by Mandy Jiang
About ED Raw
Easington District Respite Activity and Well-Being (ED RAW), the community project that Sasha, Stephanie and I have been working with is a project dedicated to providing support and inclusion for vulnerable and isolated residents of Easington District.
Built around County Durham, Easington Colliery was a former coal mining town that was pretty thriving during the time when mining industry grew rapidly in England. However, since the decline of the mining industry and with the closure of the last pit in 1993, Easington District has been experiencing a significant economic downturn. People lost their jobs and left their families. The once united community gradually turns into a broken one and no longer prides itself in its strong community spirit. ED Raw therefore works to revitalize the physical and mental well-being of the community and tries to promote the area’s education, health and sense of inclusion. It manages to achieve its goal through programs such as Mentoring Programs and Recovery from Addiction Program and through holding free community activities. Though still an extremely young organization, ED Raw has a huge vision and determined faith towards the future. It genuinely believes that with the right support and guidance from the community, individuals can recover and come to be useful and valuable social members again.
For more than three weeks, Sasha, Stephanie and I have been working together on a huge community family picnic planned by Easington District Raw. (Our job about the picnic mostly was to design flyers and invitation letters and contact with companies/shops/clubs/restaurants/hotels around County Durham for free raffle prizes)
The community picnic is designed with the theme of inclusion and mental/physical health. ED Raw hopes that through providing a recreation and fun day for all families living in this area, community spirit can be strengthened.
On Friday, 26th of July, the huge day finally came!
More than 500 folks (Honestly, we didn’t expect this many people to come) joined in this big community picnic and participated in a variety of activities including children’s games, raffles and dance party during the picnic.
—- some random thoughts about our travels to various sites in and around Durham:
If my life is dominated by a search for happiness, then perhaps few activities reveal as much about the dimension of the request as travels, no matter it is the trip to a foreign country or just a simple walk around. They express, though not always applicable, an understanding of what my life might be about, outside of the constraints of my study and of the occasional uncertainty of my identity. I have been to many places, more than 10 countries I dare say. Travel has already been a part of my life.

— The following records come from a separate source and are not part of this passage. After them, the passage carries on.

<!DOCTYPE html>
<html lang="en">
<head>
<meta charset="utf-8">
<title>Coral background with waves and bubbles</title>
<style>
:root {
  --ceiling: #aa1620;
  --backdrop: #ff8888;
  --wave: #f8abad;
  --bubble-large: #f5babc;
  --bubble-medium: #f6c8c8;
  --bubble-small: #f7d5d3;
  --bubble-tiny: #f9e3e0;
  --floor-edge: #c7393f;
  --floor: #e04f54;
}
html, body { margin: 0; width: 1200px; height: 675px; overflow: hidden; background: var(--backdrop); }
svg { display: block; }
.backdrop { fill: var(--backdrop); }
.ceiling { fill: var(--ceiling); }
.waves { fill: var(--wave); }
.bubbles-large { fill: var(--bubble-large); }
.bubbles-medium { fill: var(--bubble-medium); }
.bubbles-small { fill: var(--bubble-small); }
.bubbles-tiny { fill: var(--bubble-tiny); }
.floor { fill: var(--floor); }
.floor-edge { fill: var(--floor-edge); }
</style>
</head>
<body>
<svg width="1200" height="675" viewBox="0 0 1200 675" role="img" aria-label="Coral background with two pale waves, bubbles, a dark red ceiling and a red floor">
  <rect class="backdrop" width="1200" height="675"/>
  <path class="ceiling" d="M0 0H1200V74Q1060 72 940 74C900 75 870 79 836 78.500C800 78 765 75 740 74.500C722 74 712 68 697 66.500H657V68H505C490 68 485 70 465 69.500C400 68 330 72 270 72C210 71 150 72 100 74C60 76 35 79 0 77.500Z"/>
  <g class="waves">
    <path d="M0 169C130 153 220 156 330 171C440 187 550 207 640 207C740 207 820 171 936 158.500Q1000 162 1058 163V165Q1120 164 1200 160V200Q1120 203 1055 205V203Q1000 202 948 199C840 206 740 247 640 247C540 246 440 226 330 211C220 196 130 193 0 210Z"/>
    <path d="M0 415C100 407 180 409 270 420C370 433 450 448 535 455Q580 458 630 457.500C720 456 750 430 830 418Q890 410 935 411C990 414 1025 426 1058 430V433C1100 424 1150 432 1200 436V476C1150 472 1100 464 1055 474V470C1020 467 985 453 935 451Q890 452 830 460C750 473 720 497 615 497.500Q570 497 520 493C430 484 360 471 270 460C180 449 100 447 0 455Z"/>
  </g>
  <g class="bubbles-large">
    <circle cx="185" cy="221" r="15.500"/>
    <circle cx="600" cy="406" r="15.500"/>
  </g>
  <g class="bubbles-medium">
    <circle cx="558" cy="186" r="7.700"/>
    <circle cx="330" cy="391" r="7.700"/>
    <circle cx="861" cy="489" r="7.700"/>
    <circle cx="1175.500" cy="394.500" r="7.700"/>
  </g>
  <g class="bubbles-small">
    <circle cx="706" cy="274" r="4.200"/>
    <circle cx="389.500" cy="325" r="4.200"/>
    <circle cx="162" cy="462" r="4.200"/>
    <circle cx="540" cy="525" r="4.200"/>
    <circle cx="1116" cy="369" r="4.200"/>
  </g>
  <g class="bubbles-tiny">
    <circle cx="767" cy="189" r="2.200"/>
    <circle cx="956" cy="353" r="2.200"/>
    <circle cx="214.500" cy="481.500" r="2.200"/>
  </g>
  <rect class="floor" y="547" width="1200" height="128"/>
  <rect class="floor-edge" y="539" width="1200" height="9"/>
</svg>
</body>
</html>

But every time when I am going on a trip, I keep thinking of one question: what exactly is the art of travel? It is such a cliché to say that everyone has his/her art of travel, although that is often the case. For many travelers I have encountered (including myself sometimes), having a travel only means taking a tour in some places, for the purpose of egoism–or simply put, vanity— rather than the enjoy of the real beauty of the geography or history and culture of the scenery. Nobody cares about that, right? The most important thing is that they want others to know that they have been to the places. A picture is enough to tell everything, isn’t it?
The three weeks’ trip in Durham told me one lesson: I can hardly enjoy my trip unless first, I set up no anticipation because the reality and anticipation is primarily different. Secondly give up my ego. I felt most enjoyable whenever surprises came. Un-expectation, however tragic, comic, heroic or bizarre or surprising it is always gave me the best experiences. On the contrary, on days when I built a too powerful ego or self-consciousness, I always failed to have genuine delight. In essence, egoist. All egoistic travelers share the common: shooting pictures of themselves is more than anything else, or that’s everything, fond of boosting themselves. In effect, how good they are.